His judgment: the plan is not sure fire, but it is certainly the best plan available, more realistic and less risky than any of the Democrats' sketched-on-the-back-of-an-envelope "plans."
We offer the requisite tease quote:
As called for under a plan formulated by military historian Frederick Kagan and retired Army Gen. Jack Keane, the five newly arriving brigades should be deployed alongside Iraqi units to live in Sunni and mixed Sunni-Shiite neighborhoods in Baghdad. This is a classic counterinsurgency approach focused on securing the populace, and it has never really been tried before in the capital. It could work, especially if the surge is long lasting and if it's coupled with other vital steps — such as increasing the number of American advisors in the Iraqi security forces, instituting a biometric identity card to make it easier to detain terrorism suspects and enhancing the capacity of the Iraqi legal system to incarcerate more violent offenders.
If everything goes right, large swathes of Baghdad could gradually be brought under control. Then American and Iraqi units could pursue a "spreading inkblot" strategy--another classic counterinsurgency concept--to increase the pacified zone outward.

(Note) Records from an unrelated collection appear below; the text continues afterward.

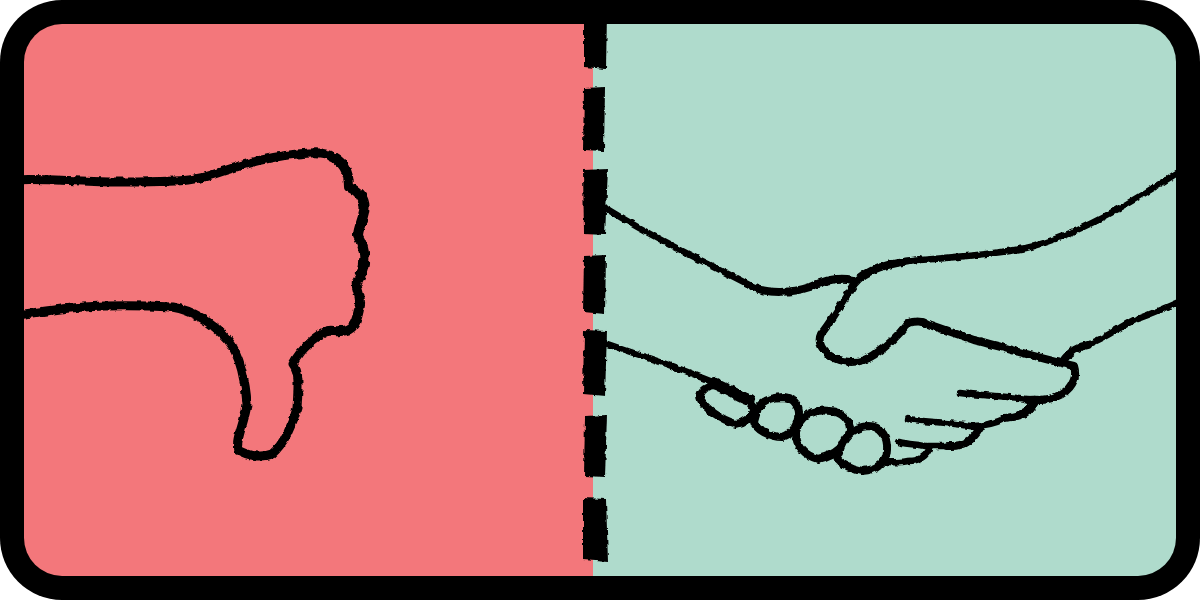
<!DOCTYPE html>
<html lang="en">
<head>
<meta charset="utf-8">
<title>Thumbs down and handshake</title>
<style>
:root {
  --ink: #000;
  --coral: #f3777b;
  --mint: #afdbcc;
  --paper: #fff;
}
html, body { margin: 0; width: 1200px; height: 600px; overflow: hidden; background: var(--paper); }
svg { display: block; }
.frame { fill: var(--ink); }
.panel-disagree { fill: var(--coral); }
.panel-agree { fill: var(--mint); }
.divider { fill: var(--ink); }
.drawing { fill: none; stroke: var(--ink); stroke-width: 8; stroke-linecap: round; stroke-linejoin: round; }
.thumb-down { stroke-width: 9; }
.knuckles { stroke-width: 10; }
.fine { stroke-width: 6.5; }
.fingertips { fill: var(--mint); }
</style>
</head>
<body>
<svg width="1200" height="600" viewBox="0 0 1200 600" role="img" aria-label="A thumbs down on coral beside a handshake on mint">
  <defs>
    <clipPath id="card-window"><rect x="24" y="24" width="1152" height="552" rx="38"/></clipPath>
    <filter id="rough-ink" filterUnits="userSpaceOnUse" x="0" y="0" width="1200" height="600">
      <feTurbulence type="fractalNoise" baseFrequency="0.16" numOctaves="2" seed="4" result="grain"/>
      <feDisplacementMap in="SourceGraphic" in2="grain" scale="4" xChannelSelector="R" yChannelSelector="G"/>
    </filter>
  </defs>

  <rect class="frame" width="1200" height="600" rx="62"/>

  <g clip-path="url(#card-window)">
    <rect class="panel-disagree" x="24" y="24" width="570" height="552"/>
    <rect class="panel-agree" x="593" y="24" width="583" height="552"/>

    <g filter="url(#rough-ink)">
      <g class="drawing thumb-down">
        <path d="M10 180 C50 178 90 183 128 182 C160 181 184 183 208 176 C234 168 262 156 310 153 C322 152 328 154 334 157"/>
        <path class="knuckles" d="M330 156 C344 161 349 172 349 187 C362 193 366 202 364 212 C362 222 358 229 358 236 C366 250 367 266 357 282 C355 288 361 294 360 304 C357 322 354 331 341 331 C337 332 332 330 328 331"/>
        <path d="M328 331 C318 335 301 348 293 364 C300 372 298 390 297 408 C293 424 284 444 272 454 C262 458 248 456 238 450 C235 440 245 422 247 404 C246 384 240 354 228 340 C210 320 190 310 172 307 C130 305 80 306 46 311 L10 316"/>
      </g>

      <g class="drawing handshake">
        <path class="fine" d="M596 202 C650 237 702 260 755 288"/>
        <path d="M753 287 C768 294 792 293 810 287 C826 280 838 277 853 280"/>
        <path class="fine" d="M594 339 C630 353 668 363 700 377 C714 382 728 389 750 398"/>
        <path d="M715 382 L751 399"/>

        <path d="M919 260 C888 263 866 269 854 284 C843 302 830 323 821 334 C817 342 822 352 834 358 C848 364 862 363 874 355 C888 346 898 336 908 323 C914 321 920 321 926 323"/>
        <path class="fine" d="M905 261 C950 258 990 255 1026 248 C1076 236 1126 206 1188 166"/>
        <path d="M922 322 L974 340 C1000 346 1030 356 1074 366 C1079 382 1066 396 1048 399 C1040 401 1036 399 1028 400"/>
        <path d="M1063 361 C1070 351 1080 346 1088 345" />
        <path class="fine" d="M1085 346 C1106 338 1118 328 1134 320 C1150 315 1162 309 1186 299"/>

        <path class="fine" d="M960 393 C985 396 1008 396 1034 400 C1032 414 1022 417 1006 418 C994 424 984 426 973 426"/>
        <path class="fine" d="M908 419 C930 423 956 422 979 428 C974 440 966 447 952 446 L928 446"/>
        <path class="fine" d="M899 442 C910 445 918 444 930 447 C927 456 920 461 908 461 C900 463 892 462 884 462"/>
        <path d="M1036 400 C1030 413 1018 417 1004 418 M980 428 C972 442 962 447 948 446"/>

        <g class="fingertips">
          <path d="M749 402 C738 399 724 388 714 386 C704 387 698 393 701 400 C706 409 720 419 736 424 C744 423 751 417 755 410 Z"/>
          <path d="M758 408 C764 399 774 397 784 397 C793 398 798 404 799 412 C798 424 794 434 782 437 C770 437 755 429 754 422 Z"/>
          <path d="M798 425 C804 413 816 409 830 411 C842 412 850 420 850 430 C848 444 836 455 818 459 C806 456 795 446 796 432 Z"/>
          <path d="M839 453 C842 440 852 427 868 426 C882 426 888 438 887 450 C887 462 877 470 862 471 C848 468 838 462 836 455 Z"/>
        </g>
      </g>

      <g class="divider">
        <polygon points="584,14 607,14 606,69 584,67"/>
        <polygon points="584,88 605,87 604,151 583,150"/>
        <polygon points="583,170 608,169 605,235 584,234"/>
        <polygon points="584,256 606,255 605,314 583,312"/>
        <polygon points="584,330 607,331 605,396 583,394"/>
        <polygon points="585,416 607,415 605,477 584,476"/>
        <polygon points="583,498 606,499 608,562 583,560"/>
      </g>
    </g>
  </g>
</svg>
</body>
</html>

Boot's reference to Kagan and Keane is most instructive. In December, before Bush's speech, Messrs. Kagan and Keane presented their plan at a major media event hosted by the American Enterprise Institute. A second event presented the plan more briefly outlining the plan with accompanying statements from Senators John McCain (R-Gaining SWNIDish Respect Lately) and Joe Lieberman (D-Currently Ignored by MSM). For those who repeat Democrat talking points like, "Just sending 21,000 more troops is not a plan," we say that such truths are self-evident but are not relevant as that isn't "just" what Bush is doing.* Just watch the AEI video.
*We draw attention again in passing to the perniciously illogical effect of interjecting "just" into statements about most significant matters.